LAKE BUENA VISTA, Fla. (AP) — The Milwaukee Bucks came to the arena and prepared for a game, just as they did three days earlier.
This time, they played it.
The rescheduled Game 5 of the Bucks’ series against Orlando began Saturday as the NBA postseason resumed after a historic stoppage that players hope will bring change in their communities.
“It was a moment in which the world needed and obviously we know this is going to be a long, ongoing process,” Bucks guard Wesley Matthews said. “But we’re in. We’re in the trenches and we’re in this fight for the long haul.”
The teams were scheduled to play Wednesday afternoon, but the Bucks decided not to take the court to show their frustration over the police shooting in Kenosha, Wisconsin, of Jacob Blake, a 29-year-old Black man, along with other acts of racial injustice.
That led to a two-day postponement of games that ended when players and owners agreed to expanded initiatives, many tied to increased voting awareness and opportunities, such as the use of NBA arenas as polling sites. Teams then began practicing again Friday and three games were to be played Saturday.
Matthews said he was putting on his uniform shorts about 20 minutes before the game was set to begin Wednesday when the Bucks decided they wouldn’t play. The Magic were already on the court warming up.
He said the Bucks were prepared to forfeit, which would have trimmed their series lead to 3-2. But the Magic refused to accept it and NBA players stood behind the Bucks, even though some were frustrated the Bucks acted alone without consulting them.
Matthews apologized for that but said the aftermath has confirmed for the Bucks that they made the right decision.
“We didn’t think that this was going to turn the way that it did, but we are grateful for the fact that that moment, that pause, that postponement was able to help everybody reflect again and realize that everybody’s got to step up,” Matthews said.
Coach Mike Budenholzer praised his players for their leadership and commitment in taking the risk they did.
The Bucks remained in their locker room for hours after the game was set to begin, during which time they spoke with Wisconsin officials. Matthews said that showed the impact athletes can have.
The players had another meaningful call, speaking to Blake’s family.

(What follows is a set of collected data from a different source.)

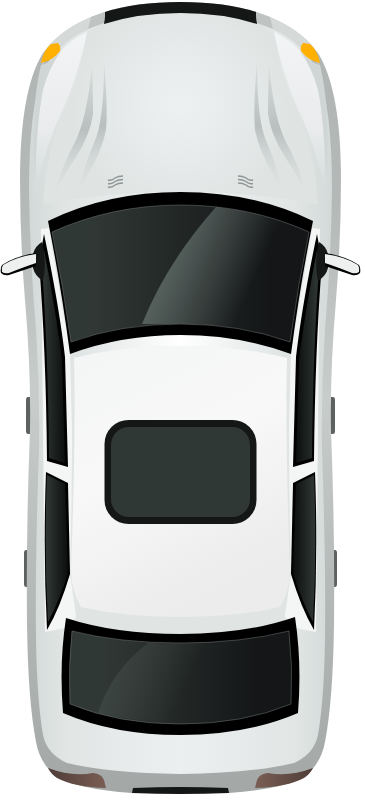
<!DOCTYPE html>
<html lang="en">
<head>
<meta charset="utf-8">
<title>White car, top view</title>
<style>
:root {
  --paper: #ffffff;
  --trim: #000000;
  --rubber: #141716;
  --glass: #303835;
  --glass-dark: #141617;
  --rim: #a9aeac;
  --rim-light: #c9cdcc;
  --body: #e0e5e4;
  --crease: #b9c0bf;
  --amber: #ffb000;
  --tail: #6b5048;
}
html, body { margin: 0; background: var(--paper); overflow: hidden; }
.car { display: block; width: 365px; height: 800px; }
.trim { fill: var(--trim); }
.rubber { fill: var(--rubber); }
.handle { fill: #5d6261; }
.vent { fill: none; stroke: #8f9594; stroke-width: 1.3; }
.glass-edge { stroke: #747a78; stroke-width: .5; }
</style>
</head>
<body>
<svg class="car" viewBox="0 0 365 800" role="img" aria-label="White car seen from above">
  <defs>
    <linearGradient id="rim-tone" x1="0" y1="0" x2="0" y2="1">
      <stop offset="0" stop-color="#b0b5b4"/>
      <stop offset=".25" stop-color="#b4b9b7"/>
      <stop offset=".5" stop-color="#c8cccb"/>
      <stop offset=".75" stop-color="#b4b9b7"/>
      <stop offset="1" stop-color="#a3a8a6"/>
    </linearGradient>
    <linearGradient id="body-tone" x1="0" y1="0" x2="1" y2="0">
      <stop offset="0" stop-color="#d3d9d8"/>
      <stop offset=".12" stop-color="#e1e6e5"/>
      <stop offset=".5" stop-color="#eceff0"/>
      <stop offset=".88" stop-color="#e1e6e5"/>
      <stop offset="1" stop-color="#d3d9d8"/>
    </linearGradient>
    <radialGradient id="hood-tone" gradientUnits="userSpaceOnUse" cx="180" cy="105" r="110">
      <stop offset="0" stop-color="#eef1f2"/>
      <stop offset="1" stop-color="#dfe4e3"/>
    </radialGradient>
    <linearGradient id="roof-tone" x1="0" y1="0" x2=".4" y2="1">
      <stop offset="0" stop-color="#f4f5f5"/>
      <stop offset=".5" stop-color="#f8f8f8"/>
      <stop offset="1" stop-color="#ececed"/>
    </linearGradient>
    <linearGradient id="roof-front" x1="0" y1="0" x2="1" y2="0">
      <stop offset="0" stop-color="#dfe3e3"/>
      <stop offset=".5" stop-color="#ffffff"/>
      <stop offset="1" stop-color="#dfe3e3"/>
    </linearGradient>
    <linearGradient id="glass-tone" x1="0" y1="0" x2="1" y2="0">
      <stop offset=".15" stop-color="#303835"/>
      <stop offset=".85" stop-color="#141617"/>
    </linearGradient>
    <linearGradient id="side-glass" x1="0" y1="0" x2="1" y2="0">
      <stop offset="0" stop-color="#303835"/>
      <stop offset="1" stop-color="#0c0e0e"/>
    </linearGradient>
    <linearGradient id="glare" gradientUnits="userSpaceOnUse" x1="172" y1="255" x2="250" y2="290">
      <stop offset="0" stop-color="#56615e"/>
      <stop offset="1" stop-color="#56615e" stop-opacity="0"/>
    </linearGradient>
    <linearGradient id="rear-glare" gradientUnits="userSpaceOnUse" x1="115" y1="655" x2="185" y2="690">
      <stop offset="0" stop-color="#47504d" stop-opacity=".6"/>
      <stop offset="1" stop-color="#47504d" stop-opacity="0"/>
    </linearGradient>
    <linearGradient id="fender-shine" x1="0" y1="0" x2="0" y2="1">
      <stop offset="0" stop-color="#f3f4f5"/>
      <stop offset=".6" stop-color="#e9ebec"/>
      <stop offset="1" stop-color="#e0e5e4" stop-opacity="0"/>
    </linearGradient>
    <linearGradient id="crease-tone" x1="0" y1="0" x2="0" y2="1">
      <stop offset="0" stop-color="#d9dedd"/>
      <stop offset=".5" stop-color="#b8bfbe"/>
      <stop offset="1" stop-color="#dde2e1" stop-opacity=".3"/>
    </linearGradient>
    <linearGradient id="tail-tone" x1="0" y1="0" x2="1" y2="0">
      <stop offset="0" stop-color="#4f3d38"/>
      <stop offset="1" stop-color="#7a5e54"/>
    </linearGradient>

    <g id="door-handles">
      <path class="handle" d="M31 397H28Q26 397 26 400V431Q26 434 28 434H31Z"/>
      <path class="handle" d="M30 550H26Q24 550 24 553V584Q24 587 26 587H30Z"/>
    </g>

    <g id="front-corner">
      <path fill="#d5d9d8" d="M105 12L104 23Q75 32 56 51Q47 60 42 64Q43 52 50 44Q70 23 105 12Z"/>
      <path fill="#bfc4c3" d="M105 12L104 23L88 29L91 17Z"/>
      <path fill="var(--amber)" d="M41 63Q43 51 51 44L58 43Q61 46 60 51Q54 60 41 63Z"/>
      <path fill="url(#fender-shine)" d="M87 32Q52 48 43 86Q36 128 35 196Q45 146 63 109Q79 73 87 32Z"/>
      <path fill="#d0d6d5" d="M41 65Q52 62 62 50Q49 67 43 90Q36 125 35 180Q30 110 41 65Z"/>
    </g>

    <g id="hood-creases">
      <path fill="url(#crease-tone)" d="M92 65Q93 96 93 114Q90 135 76 157Q62 178 55 194Q61 168 74 144Q87 120 92 65Z"/>
      <path fill="url(#crease-tone)" d="M104 62Q108 108 106 130Q102 151 86 178L79 190Q85 163 94 143Q104 122 104 62Z"/>
      <g class="vent">
        <path id="vent-slat" d="M108 180Q112 181 115 178Q118 176 123 176"/>
        <use href="#vent-slat" y="3.5"/>
        <use href="#vent-slat" y="7"/>
      </g>
    </g>

    <g id="side-windows">
      <path fill="#f4f5f5" d="M41 229L49 228Q60 295 70 352L77 616L66 628L45 632Z"/>
      <path class="trim" d="M44 234Q59 305 65 357L68 467L47 461Q46 350 39 262Z"/>
      <path fill="url(#side-glass)" d="M44 250Q56 312 62 360L65 463L49 458Q48 350 42 268Z"/>
      <path class="trim" d="M46 472L68 483L70 574Q60 608 47 630Q43 552 46 472Z"/>
      <path fill="url(#side-glass)" d="M47 475L65 484L68 573Q59 602 48 622Q44 552 47 475Z"/>
    </g>

    <g id="mirror">
      <path class="rubber" d="M42 242Q35 246 33 254V268Q35 276 43 281Q47 262 42 242Z"/>
      <path class="trim" d="M36 253Q15 256 2 265Q0 268 1 273Q4 276 9 275L36 266Z"/>
      <path fill="#eef0f0" d="M36 254Q15 257 3 265Q1 268 2 272Q5 274 9 273Q24 267 36 263Z"/>
    </g>

    <path id="tail-light" fill="url(#tail-tone)" d="M48 768Q72 777 93 773Q102 774 104 780L106 788Q74 787 57 778Q51 774 48 768Z"/>
  </defs>

  <g id="handles">
    <use href="#door-handles"/>
    <use href="#door-handles" transform="matrix(-1 0 0 1 361 0)"/>
  </g>

  <g id="shell">
    <path fill="url(#rim-tone)" d="M180.500 2Q135 2 105 12Q64 25 43 53Q20 90 20 180Q20 240 25 300Q31 370 30 430Q26 530 27 625Q28 700 36 742Q40 764 57 777Q78 789 132 793H229Q283 789 304 777Q321 764 325 742Q333 700 334 625Q335 530 331 430Q330 370 336 300Q341 240 341 180Q341 90 318 53Q297 25 256 12Q226 2 180.500 2Z"/>
    <path fill="url(#body-tone)" d="M180.500 13Q137 13 104 23Q62 34 44 70Q29 105 29 190Q30 260 36 330Q40 390 39 450Q35 560 36 640Q37 700 43 735Q47 754 67 763Q108 773 180.500 774Q253 773 294 763Q314 754 318 735Q324 700 325 640Q326 560 322 450Q321 390 325 330Q331 260 332 190Q332 105 317 70Q299 34 257 23Q224 13 180.500 13Z"/>
    <path fill="url(#hood-tone)" d="M104 23Q140 13 180.500 13Q221 13 257 23L274 32Q280 76 297 111Q314 148 318 205Q260 192 180.500 192Q101 192 43 205Q47 148 64 111Q81 76 87 32Z"/>
    <path class="rubber" d="M105 12Q135 2 180.500 2Q226 2 256 12L257 24Q223 13 180.500 13Q138 13 104 24Z"/>
  </g>

  <g id="front-details">
    <use href="#front-corner"/>
    <use href="#front-corner" transform="matrix(-1 0 0 1 361 0)"/>
    <use href="#hood-creases"/>
    <use href="#hood-creases" transform="matrix(-1 0 0 1 361 0)"/>
  </g>

  <g id="sides">
    <use href="#side-windows"/>
    <use href="#side-windows" transform="matrix(-1 0 0 1 361 0)"/>
    <use href="#mirror"/>
    <use href="#mirror" transform="matrix(-1 0 0 1 361 0)"/>
  </g>

  <g id="roof">
    <path fill="#e0e5e4" d="M70 352Q120 332 180.500 332Q241 332 291 352Q287 400 291 574L284 622Q240 636 180.500 636Q121 636 77 622L70 574Q74 400 70 352Z"/>
    <path fill="url(#roof-tone)" d="M74 357Q110 346 180.500 346Q251 346 287 357Q285 440 290 570Q290 590 280 607Q236 617 180.500 617Q125 617 81 607Q71 590 71 570Q76 440 74 357Z"/>
    <path fill="url(#roof-front)" d="M78 350Q120 334 180.500 334Q241 334 283 350L287 358Q240 346 180.500 346Q121 346 74 358Z"/>
    <rect class="rubber" x="104.500" y="420" width="152" height="104" rx="24"/>
    <rect fill="var(--glass)" x="111" y="427" width="139" height="90" rx="18"/>
  </g>

  <g id="windshield">
    <path class="trim" d="M48 221Q107 192 180.500 192Q254 192 313 221Q300 285 291 354Q240 335 180.500 335Q121 335 70 354Q61 285 48 221Z"/>
    <path class="glass-edge" fill="url(#glass-tone)" d="M52 232Q112 205 180.500 205Q249 205 309 232Q298 285 290 342Q240 324 180.500 324Q121 324 71 342Q63 285 52 232Z"/>
    <path fill="url(#glare)" d="M216 207Q264 212 308 232Q298 285 290 341Q240 324 180 324H142Q167 262 216 207Z"/>
  </g>

  <g id="rear-window">
    <path class="trim" d="M66 618Q115 634 180.500 634Q246 634 295 617Q302 663 298 713Q247 735 180.500 735Q114 735 63 713Q59 663 66 618Z"/>
    <path class="glass-edge" fill="url(#glass-tone)" d="M72 631Q120 643 180.500 643Q241 643 289 631Q293 667 291 704Q243 724 180.500 724Q118 724 70 704Q68 667 72 631Z"/>
    <path fill="url(#rear-glare)" d="M148 643Q195 645 240 639V718Q160 728 98 713Q112 670 148 643Z"/>
  </g>

  <g id="rear-bumper">
    <use href="#tail-light"/>
    <use href="#tail-light" transform="matrix(-1 0 0 1 361 0)"/>
    <path class="rubber" d="M133 788Q180 786 228 788L229 793Q180 795 132 793Z"/>
  </g>
</svg>
</body>
</html>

“I think that brought tears to everybody’s eyes because you felt that,” Matthews said. “We didn’t need any other validation after talking to them about what we did, to hear that we were able to bring a smile to not only his face but the face of his parents.”